Sunday, April 5, 2009


For the last fifteen hundred years, every evening, every day of the year, in all Benedictine and other monasteries around the world, prayers rise like evening incense in thanksgiving for the day that is coming to its natural end. Where morning Lauds sings praise for new birth and creation, Vespers is poignant farewell to daylight, and to life itself. Yet it is also a time of hushed and hopeful anticipation.

Each Sunday evening, the Camaldolese sing of this "homeland of our hope," as St. Aelred of Rievaulx puts it, that lies beyond the edges of the horizon and the last flare of the sinking sun: "O Radiant Light, O holy Glory of God the immortal blessed Father in heaven. O Christ Jesus! Now as the sunset comes upon us and we see the evening lights, we praise God, Father, Son and Holy Spirit! It is right at all times to sing your praise with all the universe, O Son of God: you are the Life of the world!"

I often find myself close to weeping during Vespers: it is a daily reminder that everyone and everything I love is fragile, mutable, and passing. But at the same time--and this, perhaps, is what really accounts for those trembling tears--it is a powerful symbol of the promise of Christ that though we die, yet shall we live.

1 comment:

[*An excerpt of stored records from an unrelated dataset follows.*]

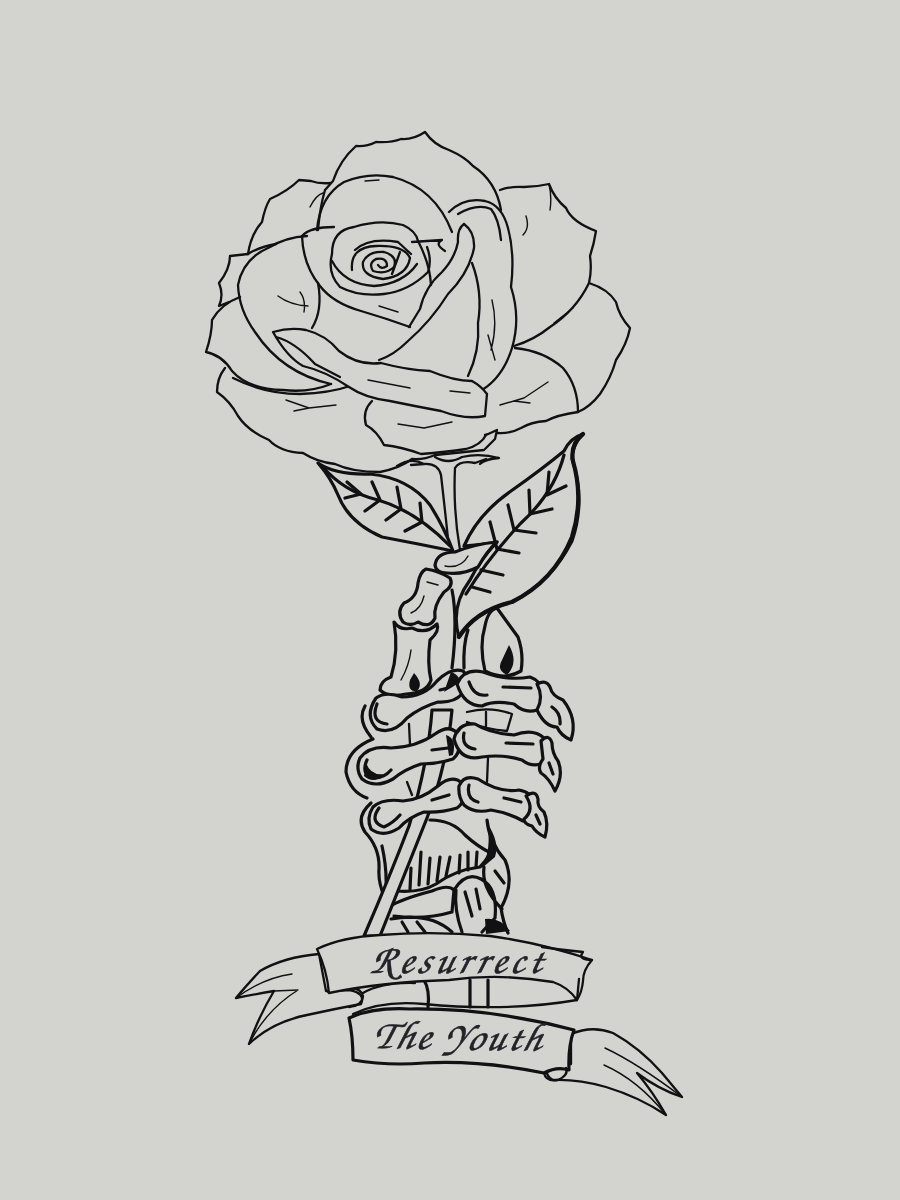
<!DOCTYPE html>
<html lang="en">
<head>
<meta charset="utf-8">
<title>Resurrect The Youth</title>
<style>
:root { --paper: #d3d3d0; --ink: #111113; --lettering: #222228; }
html, body { margin: 0; width: 900px; height: 1200px; overflow: hidden; background: var(--paper); }
svg { display: block; }
.line { fill: none; stroke: var(--ink); stroke-width: 2.3; stroke-linecap: round; stroke-linejoin: round; }
.shape { fill: var(--paper); }
.thin { stroke-width: 1.4; }
.bold { stroke-width: 3.2; }
.heavy { stroke-width: 4.2; }
.solid { fill: var(--ink); stroke: none; }
.lettering { font-family: "TeX Gyre Chorus", cursive; font-style: italic; font-size: 41px; fill: var(--lettering); stroke: var(--lettering); stroke-width: .5; }
</style>
</head>
<body>
<svg width="900" height="1200" viewBox="0 0 900 1200" role="img" aria-label="Skeleton hand holding a rose above a ribbon banner">

<g id="rose" class="line">
  <g id="back-petals">
    <path d="M318 230Q320 207 325 190L333 181Q340 160 356 146Q366 147 376 142Q391 143 401 139Q413 140 425 132Q434 145 449 150Q465 157 473 166Q496 181 501 210"/>
    <path d="M331 183Q319 184 311 181L299 180Q288 191 270 199Q265 207 262 222Q251 234 248 254"/>
    <path d="M248 254L230 256Q230 269 219 283Q224 295 219 306L229 302"/>
    <path d="M500 190Q511 186 524 187Q536 187 549 184Q554 198 566 208Q572 222 596 231Q594 244 590 256Q592 270 589 283Q576 310 550 327Q534 340 514 346"/>
    <path d="M589 283Q608 289 616 302Q619 316 630 328Q627 344 616 360Q611 378 600 394Q590 407 578 412"/>
    <path d="M515 348Q544 351 563 368Q578 386 578 412"/>
    <path d="M578 412Q557 415 546 421Q531 422 521 428Q510 434 497 433L485 435"/>
  </g>
  <g id="left-petals">
    <path d="M307 236Q286 237 268 248Q243 259 238 285Q239 310 255 332Q282 373 331 384"/>
    <path d="M248 254Q259 247 276 244"/>
    <path d="M240 297Q221 304 212 320Q212 334 206 352Q222 355 232 371Q248 389 283 390Q309 393 331 384"/>
    <path d="M225 368Q217 378 217 392Q230 401 238 416Q248 431 269 440Q280 452 303 453Q317 462 335 464Q352 472 380 472Q400 468 412 459Q424 460 435 455L484 450"/>
    <path d="M233 378Q265 394 300 394Q330 393 350 386"/>
  </g>
  <g id="inner-petals">
    <path d="M317 230Q320 196 344 182Q368 172 393 177Q435 188 452 232"/>
    <path d="M449 212Q464 197 485 201Q502 205 508 228Q515 254 511 287Q521 318 512 348Q503 377 482 390"/>
    <path d="M458 214Q477 203 491 209Q499 219 501 240"/>
    <path d="M464 224Q475 232 474 248Q469 273 448 294Q431 321 408 341Q394 355 379 360"/>
    <path d="M464 224Q457 229 458 242Q455 258 442 272Q425 287 420 309L409 327"/>
    <path d="M472 263Q483 292 478 323Q480 351 468 376"/>
    <path d="M302 236Q310 227 334 227M302 236Q303 265 320 286Q333 303 361 311Q385 318 410 327"/>
    <path d="M318 283Q323 310 312 328"/>
    <path d="M332 254Q332 230 354 227Q380 219 403 225Q416 231 418 241"/>
    <path d="M332 254Q327 273 340 287Q359 297 384 294Q409 291 428 272Q432 260 427 247"/>
    <path d="M332 261Q344 284 374 286Q403 284 417 264"/>
    <path d="M412 242L442 240Q434 244 445 251M418 241Q430 264 431 285"/>
  </g>
  <path id="bud-spiral" d="M352 270Q350 247 376 246Q404 245 410 258Q407 276 383 279Q361 276 363 262Q368 251 384 252Q398 256 394 267Q386 275 373 271Q368 263 376 259Q387 257 387 266Q381 270 378 265M355 250Q369 237 398 242L411 254M400 252L392 274"/>
  <g id="front-petals">
    <path class="shape" d="M372 401Q362 411 366 425Q377 431 384 445Q402 447 421 454Q446 452 466 449Q481 445 486 435L497 430L495 439L485 449"/>
    <path class="shape" d="M273 332Q290 327 306 330Q326 335 339 351Q358 366 381 363Q407 370 430 371Q454 381 472 381Q481 386 487 394L485 416Q465 420 441 411Q414 406 390 401Q365 398 349 387Q325 371 303 366Q287 357 273 332Z"/>
    <path d="M276 337Q295 342 315 364L340 377"/>
  </g>
  <path id="petal-creases" class="thin" d="M526 216Q530 228 523 235M549 184Q552 197 550 210M573 308L554 323M300 292Q306 300 304 312M278 296Q290 305 308 306M286 400L309 408L336 405M294 411L309 408M398 424L424 428L452 422M500 405L524 398L548 382M514 401L530 403M492 300Q498 325 491 350M488 335L495 360M365 181L379 180M310 207Q316 195 323 193M368 380L410 388M398 312L379 306M470 393L450 391"/>
</g>

<g id="upper-stem" class="line">
  <path d="M397 466Q411 457 424 464L411 465M424 464Q438 463 441 475Q445 510 449 548M455 468Q453 510 460 550M455 468Q460 460 475 463L486 459M435 457Q448 465 462 457Q480 453 499 458Q485 459 480 464"/>
</g>

<g id="left-leaf" class="line bold">
  <path class="shape" d="M318 463Q335 475 370 474Q409 478 430 505Q444 527 453 551Q419 544 382 537Q349 523 338 495Q331 478 318 463Z"/>
  <path d="M322 466Q344 492 378 500Q416 511 450 546"/>
  <path d="M347 482L361 494L345 498M372 482L380 500L365 511M397 487L401 509L386 520M420 503L422 522L405 531"/>
</g>

<g id="index-tip" class="line bold">
  <path class="shape" d="M485 671Q479 646 485 626Q488 610 497 608Q507 622 518 637Q524 654 521 671Q504 681 485 671Z"/>
  <path class="solid" d="M509 645Q519 663 507 675Q496 670 502 660Z"/>
</g>

<path id="middle-stem" class="line bold" d="M452 590Q458 620 452 668M468 630Q463 645 464 668"/>

<g id="right-leaf" class="line bold">
  <path class="shape" d="M583 434Q570 438 564 451Q541 470 511 491Q478 514 464 546Q486 544 497 542Q480 560 470 580Q450 607 459 637Q475 611 512 602Q551 582 572 541Q586 500 572 459Q572 445 583 434Z"/>
  <path class="heavy" d="M583 434Q570 444 573 461Q584 499 572 537Q554 581 512 602Q475 611 459 637"/>
  <path d="M564 455Q554 493 521 523Q488 558 466 594"/>
  <path d="M549 472L547 495L566 486M529 490L530 514L552 509M508 505L514 530L536 533M490 522L497 549L519 553M481 570L503 575M472 587L490 592"/>
</g>

<g id="thumb" class="line bold">
  <path class="shape" d="M394 622Q400 631 412 628Q426 635 437 624Q440 631 430 640Q427 664 431 680Q427 693 406 694Q388 698 380 690Q380 681 391 677Q399 651 394 622Z"/>
  <path class="solid" d="M414 673Q424 684 417 691Q407 692 410 680Z"/>
  <path class="shape" d="M426 569Q439 571 450 578Q454 586 444 592Q433 606 435 618Q430 629 418 622Q410 627 403 622Q396 612 404 603Q417 598 418 583Q420 572 426 569Z"/>
  <path class="shape" d="M435 565Q437 552 455 552Q475 544 497 542Q487 551 478 567Q463 575 447 573Q436 573 435 565Z"/>
  <path class="thin" d="M445 566Q461 569 468 556M411 613Q421 609 424 596M401 680Q409 666 411 650M427 582L438 585"/>
</g>

<g id="wrist" class="line bold">
  <path d="M365 706Q357 720 371 737M373 739Q346 750 346 772Q350 792 367 798M371 803Q355 817 365 832Q380 848 379 869Q378 883 385 898M382 846Q387 868 386 889"/>
  <path d="M487 820Q489 842 505 860Q515 883 501 908Q503 922 508 933M430 820Q452 820 465 835Q478 847 491 853"/>
  <path d="M396 891Q421 893 436 884Q455 870 480 867Q491 856 493 842M389 907Q401 899 432 891Q448 884 454 890L452 912Q425 920 394 916M454 890Q466 871 481 879Q498 888 495 918L482 932M456 890Q454 910 462 932M391 919Q430 912 452 932M484 867Q481 888 502 909"/>
  <path d="M421 852L419 885M430 858L428 884M440 857L437 881M450 857L446 876M460 855L459 873M468 852L468 870M477 852L476 867M411 868L410 889M465 892L472 916M476 889L480 909M495 871L504 883M417 922L425 932M402 922L408 932"/>
  <path class="solid" d="M487 823Q500 842 495 857L482 868Q492 848 487 823ZM485 919Q500 917 510 931L486 934Z"/>
</g>

<g id="lower-stem" class="line bold">
  <path class="shape" d="M432 710L452 710Q447 765 427 818Q410 860 380 936L364 936Q390 876 409 826Q428 764 432 710Z"/>
</g>

<g id="knuckle-gaps" class="line">
  <path d="M409 724L410 745M486 712V726M407 782L412 795M488 758L487 782M467 712Q490 706 512 714L507 731Q486 729 467 722"/>
</g>

<g id="fingers" class="line bold">
  <g id="top-finger">
    <path class="shape" d="M376 698Q386 691 402 697Q424 697 437 681Q451 667 463 671Q472 680 462 694Q454 703 438 702Q421 707 407 718Q393 735 377 729Q364 716 376 698Z"/>
    <path class="shape" d="M457 684Q464 668 483 672Q507 681 530 677Q541 681 541 690Q545 702 537 710Q525 714 514 704Q494 700 482 706Q464 706 457 684Z"/>
    <path class="shape" d="M537 684Q546 679 550 687Q552 696 563 700Q578 719 571 740Q561 736 557 727Q545 727 537 710Q544 697 537 684Z"/>
    <path d="M377 704Q370 722 387 724M440 690Q455 687 457 678M469 682Q474 697 487 695M503 687L531 688M552 707Q561 713 560 724"/>
  </g>
  <g id="middle-finger">
    <path class="shape" d="M360 758Q370 745 391 748Q417 747 435 734Q449 724 457 733Q463 751 453 759Q437 764 421 764Q405 769 393 779Q375 789 362 779Q355 769 360 758Z"/>
    <path class="shape" d="M454 739Q458 723 475 724Q489 733 514 735Q533 728 544 738Q550 749 544 763Q532 768 522 760Q503 754 482 757Q460 762 454 739Z"/>
    <path class="shape" d="M541 741Q549 733 552 743Q552 753 558 761Q564 775 555 791Q549 778 541 773Q537 767 543 759Z"/>
    <path d="M367 760Q360 775 375 778Q384 778 391 770M432 750L448 748M464 733Q461 747 475 749M506 743L533 744M549 763L553 774"/>
    <path class="solid" d="M366 763Q371 776 384 774Q374 785 364 776Z"/>
  </g>
  <g id="bottom-finger">
    <path class="shape" d="M373 807Q383 798 403 801Q421 800 438 786Q452 774 462 783Q469 799 457 808Q441 813 424 812Q409 817 399 828Q383 838 371 829Q366 818 373 807Z"/>
    <path class="shape" d="M459 786Q464 774 478 779Q499 793 519 790Q532 792 533 803Q533 816 523 821Q509 813 491 810Q474 814 464 805Q458 797 459 786Z"/>
    <path class="shape" d="M526 796Q536 789 538 799Q537 807 544 812Q549 823 545 837Q536 833 532 826Q524 824 524 819Q535 810 526 796Z"/>
    <path d="M379 808Q369 822 384 827Q393 823 400 815M432 800L449 795M469 785Q466 799 478 802M504 798L521 802M536 815L540 824"/>
  </g>
  <path class="solid" d="M451 672Q462 676 457 684L444 692ZM446 735Q457 738 453 755L449 756ZM459 727L465 724L458 734Z"/>
</g>

<g id="forearm" class="line bold">
  <path d="M424 980Q430 990 428 1007M470 980V1007M488 980V1007"/>
</g>

<g id="ribbon" class="line">
  <path id="left-tail" class="shape" d="M319 954Q284 957 260 971Q246 986 236 998Q251 995 274 991Q259 1016 249 1044Q272 1022 307 1015Q334 1009 361 1004Q366 993 349 990L326 991Z"/>
  <path class="thin" d="M236 998Q263 978 292 974M249 1044Q266 1010 298 990L274 991"/>
  <path id="fold" d="M328 992Q359 982 363 996Q362 1006 349 1007M363 993Q382 982 415 983M353 1014Q382 1000 424 1004M424 1004Q508 1012 577 1000"/>
  <path id="upper-band" class="shape" d="M317 949Q342 937 380 935Q435 931 490 936Q541 943 592 960Q583 970 583 981Q582 992 577 1000Q568 987 553 982Q500 973 449 980Q382 982 329 993Q327 970 317 949Z"/>
  <path d="M592 960Q577 960 583 952Q561 950 542 947M577 1000L579 979"/>
  <path id="right-tail" class="shape" d="M571 1034Q592 1025 613 1033Q640 1048 662 1073L682 1097Q658 1089 637 1073Q653 1092 666 1115Q639 1097 606 1087Q578 1079 553 1080Q544 1075 548 1067L571 1064Z"/>
  <path class="thin" d="M605 1048Q637 1063 682 1097M604 1065Q638 1080 666 1115"/>
  <path id="lower-band" class="shape bold" d="M349 1018Q373 1007 410 1009Q492 1008 574 1030Q568 1046 569 1070Q557 1066 544 1073Q481 1060 424 1063Q388 1066 353 1060Q353 1036 349 1018Z"/>
  <path d="M544 1073Q546 1082 558 1080Q569 1075 566 1068"/>
</g>

<g id="motto" class="lettering">
  <text x="369" y="973" textLength="171" lengthAdjust="spacing">Resurrect</text>
  <text x="371" y="1048" textLength="168" lengthAdjust="spacing" transform="rotate(1 371 1048)">The Youth</text>
</g>
</svg>
</body>
</html>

Chris and Debi Lorenc said...

I love vespers, too, Paula. It's the hour I most often celebrate on my own. Do you know Brother David Steindl-Rast's "Music of Silence: A Sacred Journey Through the Hours of the Day"? It accompanies a Gregorian chant CD. What I love about Brother David's little text is how he relates each liturgical hour to our own necessary "natural" rhythms in the day.